[Study material — start]

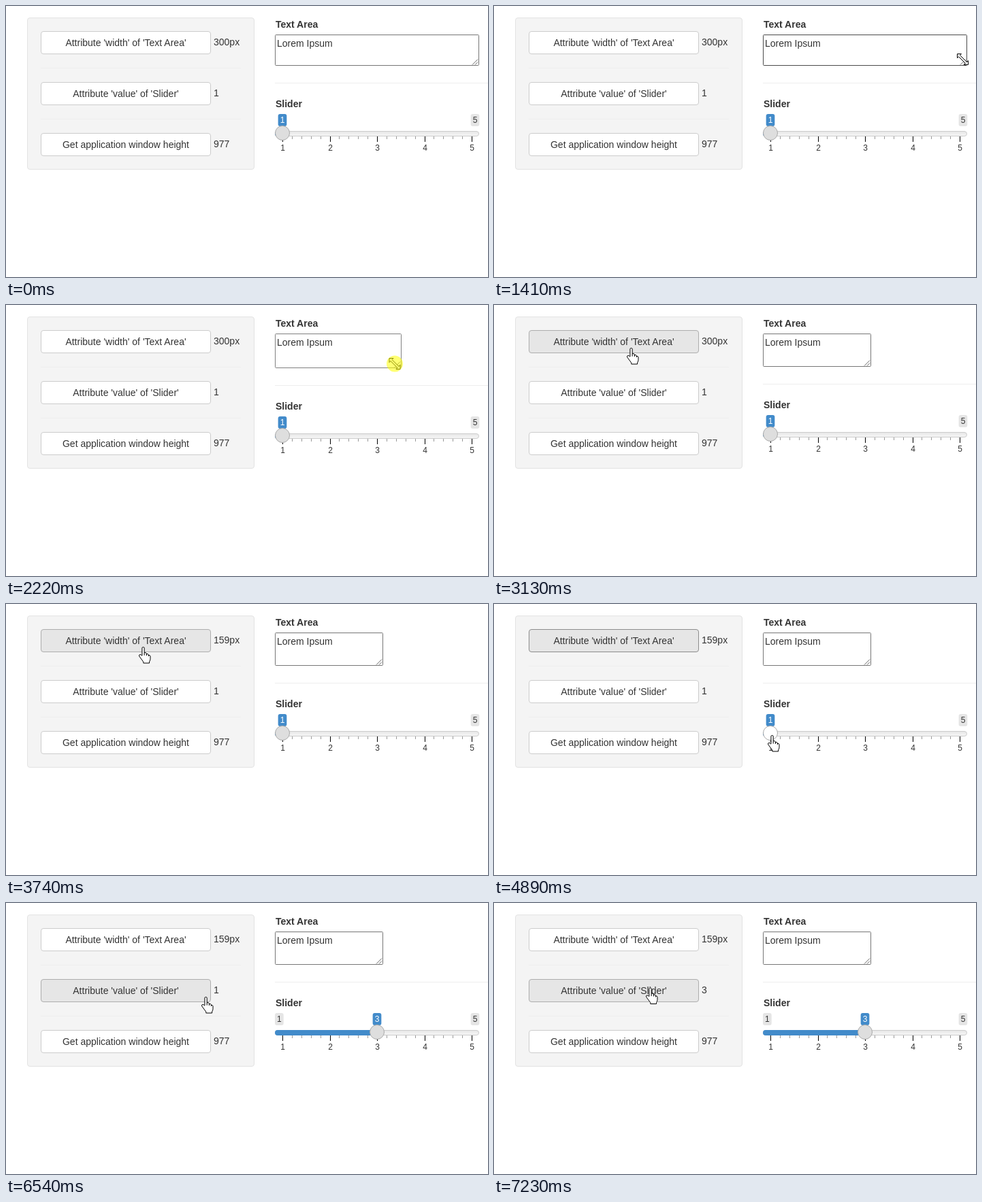
Recreate the animation shown at these times as an HTML page. Size 708x399 px, loop 8 s.

```html
<!DOCTYPE html>
<html lang="en">
<head>
<meta charset="utf-8">
<title>Attribute demo</title>
<style>
html, body { margin: 0; width: 100%; height: 100%; overflow: hidden; background: #fff; }
svg { display: block; width: 708px; height: 399px; }
text { font: 14px "Liberation Sans", Arial, sans-serif; fill: #333; }
.bold { font-weight: bold; }
.small { font-size: 12px; }
.mid { text-anchor: middle; }
.cursor { fill: #fff; stroke: #000; stroke-linejoin: round; }
</style>
</head>
<body>
<svg id="stage" viewBox="0 0 708 399">
  <defs>
    <linearGradient id="track" x1="0" y1="-.5" x2="0" y2="1.5">
      <stop offset="0" stop-color="#dedede"/><stop offset="1" stop-color="#fff"/>
    </linearGradient>
  </defs>
  <rect width="708" height="399" fill="#fff"/>
  <rect x="31.5" y="17.5" width="333" height="223" rx="3.5" fill="#f4f4f4" stroke="#e3e3e3"/>
  <path d="M51 91.5H345M51 166.5H345" stroke="#eee"/>
  <g id="buttons"></g>

  <text class="bold" x="396" y="32">Text Area</text>
  <rect id="area" x="395.5" y="42.5" rx="1" fill="#fff"/>
  <text x="398" y="60">Lorem Ipsum</text>
  <path id="grip" d="M-10 -1.5L-2 -9.5M-6 -1.5L-2 -5.5" stroke="#666"/>

  <g id="lower">
    <path d="M395 113.5H708" stroke="#eee"/>
    <text class="bold" x="396" y="149">Slider</text>
    <g id="grid"></g>
    <rect x="395.5" y="184.5" width="299" height="7" rx="3.5" fill="url(#track)" stroke="#ccc"/>
    <rect id="bar" x="395" y="184" height="8" rx="4" fill="#428bca"/>
    <g id="low"><rect x="395" y="159" width="12.7" height="18" rx="3" fill="#e5e5e5"/>
      <text class="small mid" x="401.4" y="172">1</text></g>
    <rect x="682.6" y="159" width="12.7" height="18" rx="3" fill="#e5e5e5"/>
    <text class="small mid" x="689" y="172">5</text>
    <g id="thumb">
      <rect x="-6.35" y="159" width="12.7" height="18" rx="3" fill="#428bca"/>
      <text id="count" class="small mid" y="172" style="fill:#fff"></text>
      <circle id="knob" cy="187" r="10.5" stroke="#ababab"/>
    </g>
  </g>

  <g id="pointer">
    <path id="arrow" class="cursor" d="M.5 .5V17L4.3 13.4L6.8 18.7L9.2 17.6L6.8 12.4H12Z"/>
    <path id="beam" fill="none" stroke="#000" d="M-3.5 -7.5H-1L0 -6.5L1 -7.5H3.5M0 -6.5V6.5M-3.5 7.5H-1L0 6.5L1 7.5H3.5"/>
    <path id="resize" class="cursor" d="M-8 -8H-2L-4 -6L6 4L8 2V8H2L4 6L-6 -4L-8 -2Z"/>
    <g id="hand" class="cursor">
      <path d="M-1.6 13V2.1a1.65 1.65 0 0 1 3.3 0V8.6q2.6 -.6 3.2 1.4V10.6q2.6 -.8 3 1.2v.6q2.3 -.4 2.6 1.5v4q0 2 -1.4 4v2.1h-8.8v-1.8l-6 -8.2q-1.2 -2.2 1.2 -2.6q1.3 0 2.7 1.7z"/>
      <path d="M1.7 8.6v4M4.9 10v3M7.9 11.8v2.2" fill="none"/>
    </g>
    <circle id="glow" r="12" fill="#ff0" fill-opacity=".55"/>
  </g>
</svg>
<script>
const LOOP = 8000;
const $ = id => document.getElementById(id);
const set = (el, attrs) => { for (const k in attrs) el.setAttribute(k, attrs[k]); };
const show = (id, on) => set($(id), { visibility: on ? "inherit" : "hidden" });
const within = (t, a, b) => t >= a && t < b;

const tops = [37, 112, 187];
const captions = ["Attribute 'width' of 'Text Area'", "Attribute 'value' of 'Slider'", "Get application window height"];
$("buttons").innerHTML = captions.map((s, i) => `
  <rect id="btn${i}" x="51.5" y="${tops[i] + .5}" width="249" height="33" rx="3.5"/>
  <text class="mid" x="176" y="${tops[i] + 22}">${s}</text>
  <text id="val${i}" x="305" y="${tops[i] + 21}"></text>`).join("");

let marks = "";
for (let i = 0; i <= 20; i++) {
  const x = Math.round(406 + i * 13.9) + .5, major = i % 5 === 0;
  marks += `<path d="M${x} 192v${major ? 8 : 4}" stroke="${major ? "#000" : "#999"}"/>`;
  if (major) marks += `<text class="small mid" x="${x + .2}" y="213">${1 + i / 5}</text>`;
}
$("grid").innerHTML = marks;

// start, end, steps, target x, y, optional control point
const legs = [
  [70, 610, 8, 695.5, 71, 706, 170],
  [780, 930, 3, 695.5, 67],
  [1080, 1170, 2, 692, 61],
  [1320, 1410, 2, 688.5, 78.5],
  [1560, 1650, 2, 692, 81.5],
  [1810, 2440, 9, 551, 84.5],
  [2590, 3130, 8, 201.5, 63, 400, -15],
  [4290, 4890, 9, 408.5, 193, 455, 120],
  [5060, 5440, 6, 552, 190],
  [5680, 5760, 2, 552.5, 193],
  [6160, 6620, 7, 229.5, 124.5]
];
const presses = [[1810, 2590], [3600, 3740], [5060, 5680], [7080, 7230]];

const tick = (t, a, b, n) =>
  t < a ? 0 : Math.min(n, Math.floor((t - a) / (b - a) * (n - 1) + .01) + 1);
const smooth = p => p * p * (3 - 2 * p);
const quad = (a, c, b, p) => a * (1 - p) ** 2 + 2 * c * p * (1 - p) + b * p * p;
const easeOut = p => 1 - (1 - p) ** 2;
const sag = e => 3 * e + 2.4 * Math.sin(Math.PI * e ** 4);

function cursorAt(t) {
  let x = 706, y = 273;
  for (const [a, b, n, X, Y, cx = (x + X) / 2, cy = (y + Y) / 2] of legs) {
    if (t < a) break;
    const p = smooth(tick(t, a, b, n) / n);
    [x, y] = [quad(x, cx, X, p), quad(y, cy, Y, p)];
  }
  return [x, y];
}

function draw(t) {
  let [x, y] = cursorAt(t);
  const pressed = presses.some(([a, b]) => within(t, a, b));
  const sizing = within(t, 1810, 2590), sliding = within(t, 5060, 5680);

  // the box trails the pointer slightly while being resized
  const p = Math.max(0, (tick(t, 1810, 2440, 9) - 1) / 8);
  if (sizing) {
    const e = easeOut(p);
    x = 692 - 141 * e;
    y = 81.5 + sag(e);
  }
  const lag = p === 1 ? 1 : easeOut(Math.max(0, p - .06));
  const right = Math.round(695 - 141 * lag), shift = Math.round(sag(lag));
  const bottom = 88 + shift;

  const value = t < 5060 ? 1 : t >= 5440 ? 3 : 1 + Math.round((x - 408.5) / 69.5);
  const knobX = 406 + (value - 1) * 69.5;

  const visible = t >= 70;
  const overArea = visible && x >= 395 && x <= right + 1 && y >= 42 && y <= bottom;
  const overGrip = sizing || overArea && x > right - 16 && y > bottom - 16;
  const overKnob = sliding || Math.hypot(x - knobX, y - 187 - shift) < 11;
  const overBtn = tops.findIndex(top => visible && x >= 51 && x <= 301 && y >= top && y <= top + 34);
  const focus = within(t, 3600, 5060) ? 0 : t >= 7080 ? 1 : -1;

  const values = [t < 3670 ? "300px" : "159px", t < 7155 ? "1" : "3", "977"];
  values.forEach((v, i) => {
    const hover = overBtn === i, down = hover && pressed;
    set($("btn" + i), {
      fill: down ? "#d4d4d4" : hover || focus === i ? "#e6e6e6" : "#fff",
      stroke: down ? "#8c8c8c" : hover ? "#adadad" : focus === i ? "#8c8c8c" : "#ccc"
    });
    $("val" + i).textContent = v;
  });

  set($("area"), {
    width: right - 396, height: bottom - 43,
    stroke: sizing ? "#808080" : overArea ? "#4a4a4a" : "#767676"
  });
  set($("grip"), { transform: `translate(${right} ${bottom})` });
  set($("lower"), { transform: `translate(0 ${shift})` });
  set($("bar"), { width: knobX - 395 });
  set($("thumb"), { transform: `translate(${knobX} 0)` });
  set($("knob"), { fill: overKnob ? "#fff" : "#dedede" });
  $("count").textContent = value;
  show("low", value > 1);

  const kind = overGrip ? "resize" : overKnob || overBtn >= 0 ? "hand" : overArea ? "beam" : "arrow";
  for (const id of ["arrow", "beam", "resize", "hand"]) show(id, id === kind);
  show("glow", pressed);
  show("pointer", visible);
  set($("pointer"), { transform: `translate(${Math.round(x * 2) / 2} ${Math.round(y * 2) / 2})` });
}

const start = performance.now();
function frame() {
  draw((performance.now() - start) % LOOP);
  requestAnimationFrame(frame);
}
draw(0);
requestAnimationFrame(frame);
</script>
</body>
</html>
```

[Study material — finish]

▶ Work to be completed: Using the listing above, show each line holding the string "small".

▶ Problem solution:
.small { font-size: 12px; }
      <text class="small mid" x="401.4" y="172">1</text></g>
    <text class="small mid" x="689" y="172">5</text>
      <text id="count" class="small mid" y="172" style="fill:#fff"></text>
  if (major) marks += `<text class="small mid" x="${x + .2}" y="213">${1 + i / 5}</text>`;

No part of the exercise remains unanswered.